i think it is this year's mustang. it is a debt to converge. really vibra nt performances. again, you really get to care about these women and their lives. it is caught in between and it is terrific. best dvd? city of ghosts. it is not an easy watch. it is a documentary about these journalists documenting what is happening in syria. they call themselves. raqqa is being slaughtered silently and are using the internet to get the true story out. it is of with some very distressing images in it and distressing subjects. the tag line is, our word is stronger than their weapons. obviously, there was a danger with getting those words out, but it is really brave thing that they are doing and the documentary is a tribute to that bravery, although it is a tough watch. and also different from the kind of news coverage. we had a bbc team in raqqa this week, and this is different. it is absolutely ground level
and what is being risked by the journalists getting this stuff out is extraordinary. the documentary attempts to show you enough that you understand what is going on. i don't think it is in any way exploitative, but there are moments in it when i think anybody would have to look away. it is a very powerful piece and very well made. a tough watch, but an important watch. i believe so. mark, thank you so much. a quick reminder before we go that you'll find more film news and reviews from across the bbc online at bbc.co.uk/mark kermode. and you can find all our previous programmes on the bbc iplayer. that's it for this week, though. thanks for watching. goodbye. temperatures are dropping across
scotla nd temperatures are dropping across scotland and in the clear skies for a while across a of england and northern ireland over the cloud increases in the rain later in northern ireland. further south across england and wales we have more rain and drizzle around and low cloud as well and it is quite warm and humid but further north a difference in the temperatures and cold enough for a touch of frost in the grampians and early sunshine in north—east scotland and might brighten up across england and wales but lots of cloud and the wind and rain is picking up and the heavier rain is picking up and the heavier rain clears northern ireland and later in western scotland and the colder air arriving here. despite all the cloud and rain at times in england and wales, quite a muggy field. the wind picks up overnight and into monday morning and there might be some travel disruption, especially through the central belt of scotland. with the severe gale force winds, quite a few showers across the northern part of the uk and further south not quite as when the band wraps many places will be dry. —— not

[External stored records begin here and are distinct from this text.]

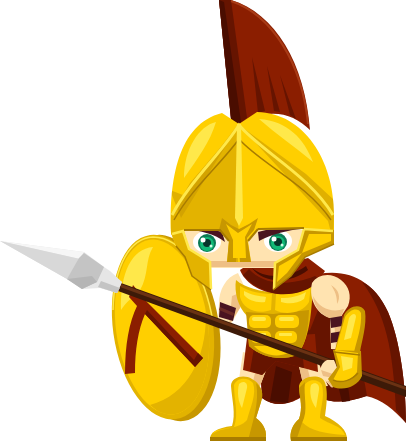
<!DOCTYPE html>
<html lang="en">
<head>
<meta charset="utf-8">
<title>Spartan warrior</title>
<style>
:root{--gold:#ffcf00;--gold-mid:#e3b300;--gold-dark:#c79700;--gold-deep:#a87c00;--gold-light:#ffe84a;--red:#8b1e00;--red-dark:#661400;--red-deep:#4a0d00;--skin:#ffe3b0;--skin-shade:#eebf85;--wood:#3d1a08;--wood-light:#6b3213;--steel:#e6e6e6;--steel-mid:#c4c4c4;--brow:#4a1420;--eye:#11b877}
html,body{margin:0;background:#fff;overflow:hidden}
svg{display:block;width:406px;height:441px}
.gold{fill:var(--gold)}.gold-mid{fill:var(--gold-mid)}.gold-dark{fill:var(--gold-dark)}.gold-deep{fill:var(--gold-deep)}.gold-light{fill:var(--gold-light)}
.red{fill:var(--red)}.red-dark{fill:var(--red-dark)}.red-deep{fill:var(--red-deep)}
.skin{fill:var(--skin)}.skin-shade{fill:var(--skin-shade)}
.wood{fill:var(--wood)}.wood-light{fill:var(--wood-light)}
.steel{fill:var(--steel)}.steel-mid{fill:var(--steel-mid)}
.brow{fill:var(--brow)}
</style>
</head>
<body>
<svg viewBox="0 0 406 441" role="img" aria-label="Cartoon Spartan warrior in a golden helmet with spear and round shield">
<defs>
<clipPath id="shield-clip"><ellipse cx="162" cy="327" rx="46" ry="88" transform="rotate(-8 162 327)"/></clipPath>
<clipPath id="dome-clip"><path id="dome" d="M171 233C169 180 178 124 222 113L239 124L257 112C304 113 334 160 334 214L333 246L306 258L286 262L272 246L238 262L212 262L205 256L176 244Z"/></clipPath>
<g id="eye">
<ellipse rx="14" ry="11" fill="#fff"/>
<circle cy="1" r="9" fill="#0b7a55"/>
<circle cy="2" r="7" fill="var(--eye)"/>
<circle cy="1" r="4" fill="#06352b"/>
<circle cx="-4" cy="-2" r="2.5" fill="#fff"/><circle cx="4" cy="4" r="1.5" fill="#c9ffe6"/>
</g>
</defs>

<g id="cape">
<path class="red" d="M318 274C350 268 374 282 388 312C400 340 406 385 406 423C394 410 382 399 366 396C350 402 334 404 321 398L300 398C290 404 275 408 262 398L258 340Z"/>
<path class="red-dark" d="M322 300C346 316 360 350 367 396C350 402 334 404 321 398L300 397C290 404 275 408 262 398L260 345L310 330Z"/>
<path class="red-dark" d="M362 282C386 314 393 350 396 410L406 423C406 385 400 340 388 312C381 297 373 287 362 282Z"/>
<path class="red-deep" d="M276 366L270 401L288 403L292 372ZM332 360L342 402L350 401L344 356Z"/>
</g>

<g id="legs">
<path class="skin" d="M243 352L270 360L260 386H238ZM298 362L316 356L328 386L304 388Z"/>
<path class="skin-shade" d="M258 360L270 360L260 386H252ZM298 362L306 362L312 386L304 388Z"/>
<path class="red" d="M247 338L243 370L262 375L276 361L296 366L318 372L315 334Z"/>
<path class="red-dark" d="M254 348L250 371L262 375L276 361L296 366L304 368L302 350Z"/>
</g>

<g id="boots">
<path class="gold-mid" d="M231 386C231 377 244 374 252 379C260 383 264 391 261 402L256 418C264 424 268 432 265 441H210C209 432 217 428 232 426C236 414 232 400 231 386Z"/>
<path class="gold" d="M234 385C237 377 248 377 253 383C257 394 250 408 247 420C238 430 225 426 212 434C214 430 222 429 234 427C239 414 234 400 234 385Z"/>
<path class="gold-dark" d="M256 383C262 388 264 394 261 402L256 418C264 424 268 432 265 441H248C252 424 260 402 256 383Z"/>
<path class="gold-deep" d="M210 437H266V441H210Z"/>
<path class="gold-light" d="M239 384C243 380 248 382 247 388L242 408C238 402 237 392 239 384Z"/>
<path class="gold-mid" d="M299 388C298 379 312 374 321 378C328 381 328 398 325 416C338 422 348 430 347 441H291C289 432 293 424 299 419C303 408 300 399 299 388Z"/>
<path class="gold" d="M304 387C306 379 318 378 322 385C325 398 320 409 320 418C330 425 341 425 345 435C327 434 310 431 302 422C307 410 304 400 304 387Z"/>
<path class="gold-dark" d="M299 388L305 382C303 397 309 410 302 423L296 441H291C289 432 293 424 299 419C303 408 300 399 299 388Z"/>
<path class="gold-deep" d="M291 437H347V441H291Z"/>
<path class="gold-light" d="M311 385C315 381 320 384 319 390L316 408C311 402 309 392 311 385Z"/>
</g>

<g id="far-arm">
<path class="skin" d="M238 273C226 277 219 290 219 303L218 320L230 326L240 308L247 292Z"/>
<path class="skin-shade" d="M232 296L229 325L240 308L247 290Z"/>
<path class="brow" d="M220 302L236 308L233 321L219 317Z"/>
<path fill="#6b2a25" d="M220 307L234 313L233 316L219 310Z"/>
</g>

<g id="armour">
<path class="gold-mid" d="M236 280C252 294 294 298 314 280L311 312C309 332 304 347 297 355C282 361 262 358 249 346L247 316C238 307 234 292 236 280Z"/>
<path class="gold-dark" d="M246 312L273 314L309 310C308 335 304 347 297 355C282 361 262 358 249 346Z"/>
<path class="gold" d="M240 286C250 292 262 294 272 294L271 310C257 315 243 309 240 297ZM276 294C289 295 302 292 311 285L309 302C303 313 285 316 275 310Z"/>
<path class="gold-light" d="M244 291C251 295 259 296 266 297L265 302C256 303 248 300 244 295ZM281 298C291 298 299 296 306 292L304 299C297 304 288 304 281 302Z"/>
<g class="gold">
<rect x="249" y="315" width="22" height="13" rx="5"/><rect x="275" y="315" width="24" height="13" rx="5"/>
<rect x="251" y="331" width="20" height="12" rx="5"/><rect x="275" y="331" width="22" height="12" rx="5"/>
<path d="M254 346H296C289 358 266 359 254 346Z"/>
</g>
<g class="gold-light">
<rect x="252" y="317" width="14" height="4" rx="2"/><rect x="279" y="317" width="15" height="4" rx="2"/>
<rect x="254" y="333" width="12" height="3" rx="1"/><rect x="279" y="333" width="13" height="3" rx="1"/>
</g>
</g>

<g id="scarf">
<path class="red" d="M246 266L273 267L308 258L325 271C315 288 299 295 278 294C258 292 244 281 240 270Z"/>
<path class="red-dark" d="M249 269C261 283 285 288 315 276L320 280C308 292 294 295 278 294C262 291 250 284 243 275Z"/>
<path class="red-deep" d="M252 268C264 278 286 280 306 266L308 270C290 284 264 284 252 268Z"/>
</g>

<g id="near-arm">
<path class="skin" d="M312 283C318 274 331 272 341 280C349 286 352 296 348 306L342 315L343 350L331 349L330 318C318 315 308 300 312 283Z"/>
<path class="skin-shade" d="M313 296C320 309 332 313 344 309L342 315L343 350L336 349L334 319L330 318C321 315 314 307 313 296ZM331 285C339 290 341 297 337 304C337 296 335 291 331 285Z"/>
<path class="brow" d="M330 318L342 316V326L331 328ZM331 333L343 331V341L331 343Z"/>
</g>

<g id="shield">
<ellipse class="gold-dark" cx="170" cy="328" rx="49" ry="94" transform="rotate(-9 170 328)"/>
<ellipse class="gold-mid" cx="163" cy="327" rx="50" ry="93" transform="rotate(-8 163 327)"/>
<ellipse class="gold" cx="162" cy="327" rx="46" ry="88" transform="rotate(-8 162 327)"/>
<g clip-path="url(#shield-clip)">
<path class="gold-mid" d="M190 245C220 310 208 390 150 405L175 425L235 390V245Z"/>
<path class="gold-light" d="M121 310C120 272 132 249 153 247C145 260 149 275 140 290C133 297 126 302 121 310Z"/>
</g>
<path d="M113 310C114 264 131 238 153 237C182 237 205 274 213 322" fill="none" stroke="var(--gold-light)" stroke-width="1.5"/>
<path class="red" d="M133 285L147 302L203 358L195 367L145 314C138 330 135 350 135 373L125 374C125 344 129 323 137 306L129 297Z"/>
<path class="red-dark" d="M198 353L203 358L195 367L145 314L147 310L194 360Z"/>
</g>

<g id="spear">
<path class="wood" d="M121 283L406 386V397L118 291Z"/>
<path class="wood-light" d="M121 284L406 387V390L120 287Z"/>
<path class="steel" d="M0 241L84 252L104 267L110 271L122 282L117 293L100 288L82 289L67 279Z"/>
<path fill="#f6f6f6" d="M0 241L84 252L80 259Z"/>
<path fill="#d8d8d8" d="M0 241L80 259L67 279Z"/>
<path class="steel-mid" d="M84 253L104 267L97 282L82 289L67 279L79 258Z"/>
<path fill="#b5b5b5" d="M67 279L82 289L97 282L92 276Z"/>
<path class="steel" d="M104 271L122 282L117 293L98 287Z"/>
<path class="steel-mid" d="M101 281L120 288L117 293L98 287Z"/>
</g>

<g id="spear-hand">
<path class="gold-dark" d="M344 315C349 306 360 303 365 311C367 325 362 340 360 352L334 354Z"/>
<path class="gold" d="M345 317C350 309 358 307 361 313C362 327 357 339 354 352L335 352Z"/>
<path class="gold-light" d="M349 318C352 313 356 313 356 317L351 338L344 340Z"/>
<path class="skin" d="M327 360C320 363 318 374 323 378L331 387L343 382L334 360Z"/>
<path class="skin-shade" d="M321 370L333 374V378L323 376ZM327 381L339 380L332 388Z"/>
<path class="gold-dark" d="M333 350L361 351L362 376C357 387 344 391 333 387L328 379L337 367Z"/>
<path class="gold" d="M335 350L358 353L357 372C350 382 340 384 333 380L340 367Z"/>
<path class="gold-light" d="M341 356L353 358L352 368L343 371Z"/>
<path d="M334 352L360 355M333 380C342 384 352 380 358 373" fill="none" stroke="var(--gold-deep)" stroke-width="1.5"/>
</g>

<g id="crest">
<path class="red" d="M219 0H231C275 13 305 63 310 130C291 111 264 106 232 129Z"/>
<path class="red-dark" d="M219 0H231L247 118L232 129ZM252 57L258 113L265 111ZM267 66L274 111L280 112ZM280 75L290 115L296 119Z"/>
<path class="red-deep" d="M219 0L224 2L241 122L232 129Z"/>
<path d="M231 1C272 15 302 63 308 124" fill="none" stroke="#a83b16" stroke-width="2"/>
</g>

<g id="face">
<path class="skin" d="M183 230L240 226L304 230L299 252L276 268H210L190 250Z"/>
<path class="skin-shade" d="M208 261H276V267H210Z"/>
<use href="#eye" x="207" y="242"/>
<use href="#eye" x="278" y="241"/>
<path class="brow" d="M184 229C200 231 214 233 225 242L222 232L190 224ZM259 241C272 234 289 230 301 229L290 224L258 232Z"/>
</g>

<g id="helmet">
<path class="gold" fill-rule="evenodd" d="M171 233C169 180 178 124 222 113L239 124L257 112C304 113 334 160 334 214L334 244L305 257L291 276L273 290L275 263L298 250L304 229L258 230L248 241L251 262H227L229 241L220 231L184 231L189 249L210 262L211 290L192 276L185 257L176 246Z"/>
<g clip-path="url(#dome-clip)">
<path class="gold-mid" d="M239 123L171 213V235L184 231L220 231L229 241L228 262H238L239 170Z"/>
<path class="gold-dark" d="M170 190L181 218L237 128L190 183L183 195ZM239 125L328 221L334 244V200L306 174Z" opacity=".55"/>
<path class="gold-light" d="M184 178C184 149 199 126 216 122C210 142 198 158 184 178ZM259 119C288 121 304 139 313 162C295 147 276 134 259 119Z"/>
</g>
<path d="M172 215C190 181 220 155 239 125C262 152 309 175 333 215" fill="none" stroke="var(--gold-light)" stroke-width="3"/>
<path d="M174 220C192 188 221 164 239 139C260 163 307 184 331 220" fill="none" stroke="var(--gold-deep)" stroke-width="1.5"/>
<path class="gold-light" d="M237 124H241L243 218L239 226L235 218Z"/>
<path class="gold-dark" d="M222 218L231 225L239 229L249 224L258 218L254 230L247 238L251 262H240L238 240L236 262H227L229 241L219 230Z"/>
<path class="gold" d="M226 224L238 233L252 224L245 237L246 258H233L233 240Z"/>
<path class="gold-mid" d="M171 233L184 231L189 249L210 262L211 290L192 276L185 257L176 246Z"/>
<path class="gold-dark" d="M304 229L334 230V244L305 257L291 276L273 290L275 263L298 250Z"/>
<path class="gold" d="M309 234L331 234V241L302 253L287 273L277 282L279 266L302 253Z"/>
<path d="M172 234L183 231L189 249L210 262L211 289M333 231L304 229L298 250L275 263L274 289" fill="none" stroke="var(--gold-light)" stroke-width="2.5"/>
<path d="M184 230L220 230L229 241M258 229L304 228M258 229L248 241" fill="none" stroke="var(--gold-deep)" stroke-width="2"/>
<path d="M211 290L192 276L185 257L176 246M334 244L305 257L291 276L273 290" fill="none" stroke="var(--gold-deep)" stroke-width="1.5"/>
</g>
</svg>
</body>
</html>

this is bbc news. i'm martine croxall. the headlines at 11:00: theresa may is set to announce a freeze to tuition fees as part of an overhaul of student financing ahead of the start of the conservative party conference. ukip‘s new leader, henry bolton, addresses his party conference, saying that mass immigration is harming british culture and overwhelming public services. the spanish government says most potential voting stations for tomorrow's banned referendum on catalan independence have been closed. a man's been arrested on suspicion of attempted murder after a young girl was dropped from a bridge into a river in bolton. also in the next hour, we'll take a look at tomorrow's front pages. the express leads with the headline "that's more like it mrs may,"